Assuming the USOC retains its British Petroleum sponsorship, can it avoid tarring its own brand?
You'd have to go back to last Nov. 30 to find as memorably awkward a connection between corporate sponsor and beneficiary. That was the day, 72 hours removed from Tiger Woods' errant drive onto his neighbor's lawn, that Accenture ran an ad in the Wall Street Journal featuring Tiger alongside the tagline, "The road to high performance isn't always paved."
The marriage of the U.S. Olympic Committee and British Petroleum is unlikely to produce any ironic marketing offspring; both organizations were fortunate in that visible proof of their union (such as ads featuring American athletes touting the oil company's gold-medal engineering) had not yet been created. And so far, at least, neither appears to be contemplating a hasty divorce - the USOC, which inked its sponsorship deal with BP two months before "top hats" reentered the lexicon (in February), still is insisting that it will stand by its, uh, men.
"BP is in the middle of a crisis that everyone is interested in resolving as soon as possible," USOC spokesman Patrick Sandusky wrote in a June e-mail to The Chicago Tribune. "Based on our discussions with them, it appears that they are doing everything they can to stop the spill and to mitigate its effects. They have agreed to take full responsibility for all of the cleanup costs. This is a terrible accident that has affected an untold number of people as well as our environment, and we trust that BP will continue to act aggressively to stop the flow of oil into the Gulf of Mexico, to address the damage that has been done and to ensure that this tragedy is not repeated."
Can the USOC avoid damage to its own brand? Olympic rings coated with oil were not what the organization had in mind when it took between $10 million and $15 million of BP's money (to be paid out over the next four years). Accidents happen, but BP has come to appear not only villainous but also incredibly inept. Other corporations whose reputations became tarnished (or tarred) didn't have this problem - Enron was pretty good at what it did before its house of cards collapsed, while Exxon could always pin the blame on one drunk captain. The USOC takes a big risk associating the Olympic movement with (dare we say) a bunch of amateurs.

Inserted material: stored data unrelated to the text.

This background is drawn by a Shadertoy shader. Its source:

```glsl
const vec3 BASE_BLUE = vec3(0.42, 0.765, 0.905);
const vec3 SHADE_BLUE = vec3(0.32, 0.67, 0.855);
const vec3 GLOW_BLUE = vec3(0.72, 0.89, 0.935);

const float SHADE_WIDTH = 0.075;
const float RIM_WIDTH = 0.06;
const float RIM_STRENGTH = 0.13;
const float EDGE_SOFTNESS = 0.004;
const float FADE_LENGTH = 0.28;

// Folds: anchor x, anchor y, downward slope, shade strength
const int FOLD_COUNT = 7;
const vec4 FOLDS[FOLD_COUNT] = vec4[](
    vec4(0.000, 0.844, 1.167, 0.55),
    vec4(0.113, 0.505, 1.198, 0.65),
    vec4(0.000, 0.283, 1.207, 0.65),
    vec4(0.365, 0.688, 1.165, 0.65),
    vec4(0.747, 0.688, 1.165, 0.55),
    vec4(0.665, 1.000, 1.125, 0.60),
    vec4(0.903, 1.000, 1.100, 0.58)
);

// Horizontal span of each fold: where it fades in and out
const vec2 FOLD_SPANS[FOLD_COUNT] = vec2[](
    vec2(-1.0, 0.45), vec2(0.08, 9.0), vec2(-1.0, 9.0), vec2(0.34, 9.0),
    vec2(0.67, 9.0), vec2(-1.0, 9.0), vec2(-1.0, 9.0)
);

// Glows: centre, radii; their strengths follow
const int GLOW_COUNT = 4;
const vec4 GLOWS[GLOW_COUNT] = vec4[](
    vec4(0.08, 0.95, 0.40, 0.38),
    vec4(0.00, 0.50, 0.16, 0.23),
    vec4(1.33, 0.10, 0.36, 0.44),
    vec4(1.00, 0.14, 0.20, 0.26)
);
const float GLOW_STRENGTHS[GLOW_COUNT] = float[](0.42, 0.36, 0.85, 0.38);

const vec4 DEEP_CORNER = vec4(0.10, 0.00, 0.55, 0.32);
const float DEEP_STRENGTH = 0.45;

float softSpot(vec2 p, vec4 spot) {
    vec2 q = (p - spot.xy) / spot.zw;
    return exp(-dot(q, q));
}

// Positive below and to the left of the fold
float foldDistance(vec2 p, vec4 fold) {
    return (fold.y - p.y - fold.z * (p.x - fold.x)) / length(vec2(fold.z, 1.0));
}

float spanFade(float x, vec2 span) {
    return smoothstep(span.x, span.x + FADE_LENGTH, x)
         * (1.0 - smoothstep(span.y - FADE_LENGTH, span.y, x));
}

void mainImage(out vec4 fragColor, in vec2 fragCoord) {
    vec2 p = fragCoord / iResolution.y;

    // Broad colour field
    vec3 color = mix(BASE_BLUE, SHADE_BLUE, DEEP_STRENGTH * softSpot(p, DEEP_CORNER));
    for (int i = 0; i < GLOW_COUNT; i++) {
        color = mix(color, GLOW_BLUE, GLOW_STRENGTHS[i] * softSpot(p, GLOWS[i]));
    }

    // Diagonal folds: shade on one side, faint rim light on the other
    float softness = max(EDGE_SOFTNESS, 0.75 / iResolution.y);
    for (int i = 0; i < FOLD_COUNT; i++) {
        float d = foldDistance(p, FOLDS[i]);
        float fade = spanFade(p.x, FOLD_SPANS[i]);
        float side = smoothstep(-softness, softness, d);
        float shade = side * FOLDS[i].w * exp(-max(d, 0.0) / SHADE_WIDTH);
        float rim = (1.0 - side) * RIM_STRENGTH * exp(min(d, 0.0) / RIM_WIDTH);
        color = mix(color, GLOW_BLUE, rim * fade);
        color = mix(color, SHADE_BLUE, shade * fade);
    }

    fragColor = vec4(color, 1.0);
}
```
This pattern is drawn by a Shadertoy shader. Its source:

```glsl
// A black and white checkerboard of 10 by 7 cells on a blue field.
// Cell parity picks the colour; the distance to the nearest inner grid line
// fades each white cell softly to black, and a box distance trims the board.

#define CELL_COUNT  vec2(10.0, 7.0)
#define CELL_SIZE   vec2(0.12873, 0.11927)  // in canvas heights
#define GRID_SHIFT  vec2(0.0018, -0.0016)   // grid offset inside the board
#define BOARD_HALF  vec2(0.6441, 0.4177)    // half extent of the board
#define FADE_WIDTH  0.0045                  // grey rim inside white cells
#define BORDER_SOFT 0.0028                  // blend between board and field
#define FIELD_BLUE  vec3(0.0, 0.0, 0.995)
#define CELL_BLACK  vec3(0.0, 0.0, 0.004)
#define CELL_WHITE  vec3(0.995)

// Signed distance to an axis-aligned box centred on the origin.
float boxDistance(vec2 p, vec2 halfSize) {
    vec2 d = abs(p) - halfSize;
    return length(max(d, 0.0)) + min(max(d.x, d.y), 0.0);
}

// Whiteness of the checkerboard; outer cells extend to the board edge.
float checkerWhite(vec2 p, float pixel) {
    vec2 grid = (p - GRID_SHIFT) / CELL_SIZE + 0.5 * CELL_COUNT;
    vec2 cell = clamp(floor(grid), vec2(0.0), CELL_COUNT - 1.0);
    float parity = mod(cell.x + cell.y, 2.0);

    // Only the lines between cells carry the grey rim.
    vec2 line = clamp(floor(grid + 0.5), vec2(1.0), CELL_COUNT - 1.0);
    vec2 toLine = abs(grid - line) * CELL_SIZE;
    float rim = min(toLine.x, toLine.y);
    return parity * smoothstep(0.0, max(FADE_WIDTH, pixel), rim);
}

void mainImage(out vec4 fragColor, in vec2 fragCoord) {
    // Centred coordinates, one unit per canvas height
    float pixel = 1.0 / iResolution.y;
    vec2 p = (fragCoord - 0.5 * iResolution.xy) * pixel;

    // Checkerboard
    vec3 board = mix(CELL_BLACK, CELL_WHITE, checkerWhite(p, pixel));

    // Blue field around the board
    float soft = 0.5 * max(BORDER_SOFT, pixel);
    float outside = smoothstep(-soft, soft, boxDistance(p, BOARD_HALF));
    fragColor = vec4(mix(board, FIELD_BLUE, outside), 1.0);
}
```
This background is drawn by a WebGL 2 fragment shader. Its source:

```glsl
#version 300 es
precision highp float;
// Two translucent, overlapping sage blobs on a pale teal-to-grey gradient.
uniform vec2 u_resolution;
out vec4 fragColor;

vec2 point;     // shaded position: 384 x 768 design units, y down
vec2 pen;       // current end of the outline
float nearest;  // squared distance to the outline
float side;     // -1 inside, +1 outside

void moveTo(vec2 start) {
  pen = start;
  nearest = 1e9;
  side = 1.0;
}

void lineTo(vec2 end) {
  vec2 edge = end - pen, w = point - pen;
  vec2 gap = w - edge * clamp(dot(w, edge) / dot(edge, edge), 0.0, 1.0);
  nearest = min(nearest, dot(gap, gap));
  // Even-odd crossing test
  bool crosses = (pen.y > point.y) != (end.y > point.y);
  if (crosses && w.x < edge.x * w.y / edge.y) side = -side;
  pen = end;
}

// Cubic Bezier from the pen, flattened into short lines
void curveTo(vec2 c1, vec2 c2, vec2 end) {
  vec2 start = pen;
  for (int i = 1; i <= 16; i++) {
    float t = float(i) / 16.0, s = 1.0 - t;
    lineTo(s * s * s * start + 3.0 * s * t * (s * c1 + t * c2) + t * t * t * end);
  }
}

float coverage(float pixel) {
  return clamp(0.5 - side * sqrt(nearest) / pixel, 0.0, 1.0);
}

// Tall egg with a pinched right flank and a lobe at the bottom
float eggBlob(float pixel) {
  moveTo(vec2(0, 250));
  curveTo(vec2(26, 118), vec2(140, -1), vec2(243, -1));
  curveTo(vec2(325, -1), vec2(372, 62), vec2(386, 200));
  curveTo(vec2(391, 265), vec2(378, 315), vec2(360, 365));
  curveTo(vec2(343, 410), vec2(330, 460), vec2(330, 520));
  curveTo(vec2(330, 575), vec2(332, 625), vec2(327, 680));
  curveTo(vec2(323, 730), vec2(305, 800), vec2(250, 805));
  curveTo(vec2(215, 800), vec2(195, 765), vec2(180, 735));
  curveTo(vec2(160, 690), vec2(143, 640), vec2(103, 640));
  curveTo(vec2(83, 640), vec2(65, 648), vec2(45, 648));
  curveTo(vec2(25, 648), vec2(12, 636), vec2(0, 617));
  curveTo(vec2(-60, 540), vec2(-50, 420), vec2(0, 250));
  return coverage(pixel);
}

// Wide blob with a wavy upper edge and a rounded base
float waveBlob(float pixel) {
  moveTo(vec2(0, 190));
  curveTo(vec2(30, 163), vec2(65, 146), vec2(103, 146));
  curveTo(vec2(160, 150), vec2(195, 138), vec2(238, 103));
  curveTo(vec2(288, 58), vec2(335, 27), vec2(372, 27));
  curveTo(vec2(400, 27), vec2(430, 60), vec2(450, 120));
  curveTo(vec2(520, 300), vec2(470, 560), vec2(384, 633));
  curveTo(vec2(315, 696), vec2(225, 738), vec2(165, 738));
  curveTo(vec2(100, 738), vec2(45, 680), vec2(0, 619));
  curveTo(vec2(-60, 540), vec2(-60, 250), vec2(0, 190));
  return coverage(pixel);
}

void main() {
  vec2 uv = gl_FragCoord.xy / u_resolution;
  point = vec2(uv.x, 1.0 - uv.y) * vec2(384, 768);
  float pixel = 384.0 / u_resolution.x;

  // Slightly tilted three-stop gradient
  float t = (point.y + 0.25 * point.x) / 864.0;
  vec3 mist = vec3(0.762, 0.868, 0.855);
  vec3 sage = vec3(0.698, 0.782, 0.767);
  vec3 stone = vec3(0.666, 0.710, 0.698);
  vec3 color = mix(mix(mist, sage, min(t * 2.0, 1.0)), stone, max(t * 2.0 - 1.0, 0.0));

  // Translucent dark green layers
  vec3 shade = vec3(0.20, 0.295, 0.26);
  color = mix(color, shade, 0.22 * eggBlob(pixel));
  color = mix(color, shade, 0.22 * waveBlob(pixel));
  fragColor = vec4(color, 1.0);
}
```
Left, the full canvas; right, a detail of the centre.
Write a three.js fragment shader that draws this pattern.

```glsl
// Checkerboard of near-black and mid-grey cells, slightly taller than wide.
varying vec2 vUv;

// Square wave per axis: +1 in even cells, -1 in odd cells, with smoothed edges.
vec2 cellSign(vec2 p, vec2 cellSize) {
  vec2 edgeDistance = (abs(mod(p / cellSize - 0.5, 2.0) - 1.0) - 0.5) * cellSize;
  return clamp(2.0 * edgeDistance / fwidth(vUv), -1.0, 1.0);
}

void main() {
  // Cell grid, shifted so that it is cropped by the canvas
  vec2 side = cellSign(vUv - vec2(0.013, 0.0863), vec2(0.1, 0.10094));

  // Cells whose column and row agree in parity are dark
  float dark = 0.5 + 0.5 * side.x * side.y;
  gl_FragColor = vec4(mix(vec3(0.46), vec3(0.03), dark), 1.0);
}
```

In the end, it may be BP that ends the partnership. In this story's great irony, the UK energy giant intended its U.S. Olympic sponsorship as a way to promote its environmental efforts. In an interview with The Associated Press back in pre-spill February, Luc Bardin, BP's chief sales and marketing officer, said, "We believe very strongly that we need to tap all available natural resources to provide this country a more secure, lower carbon future."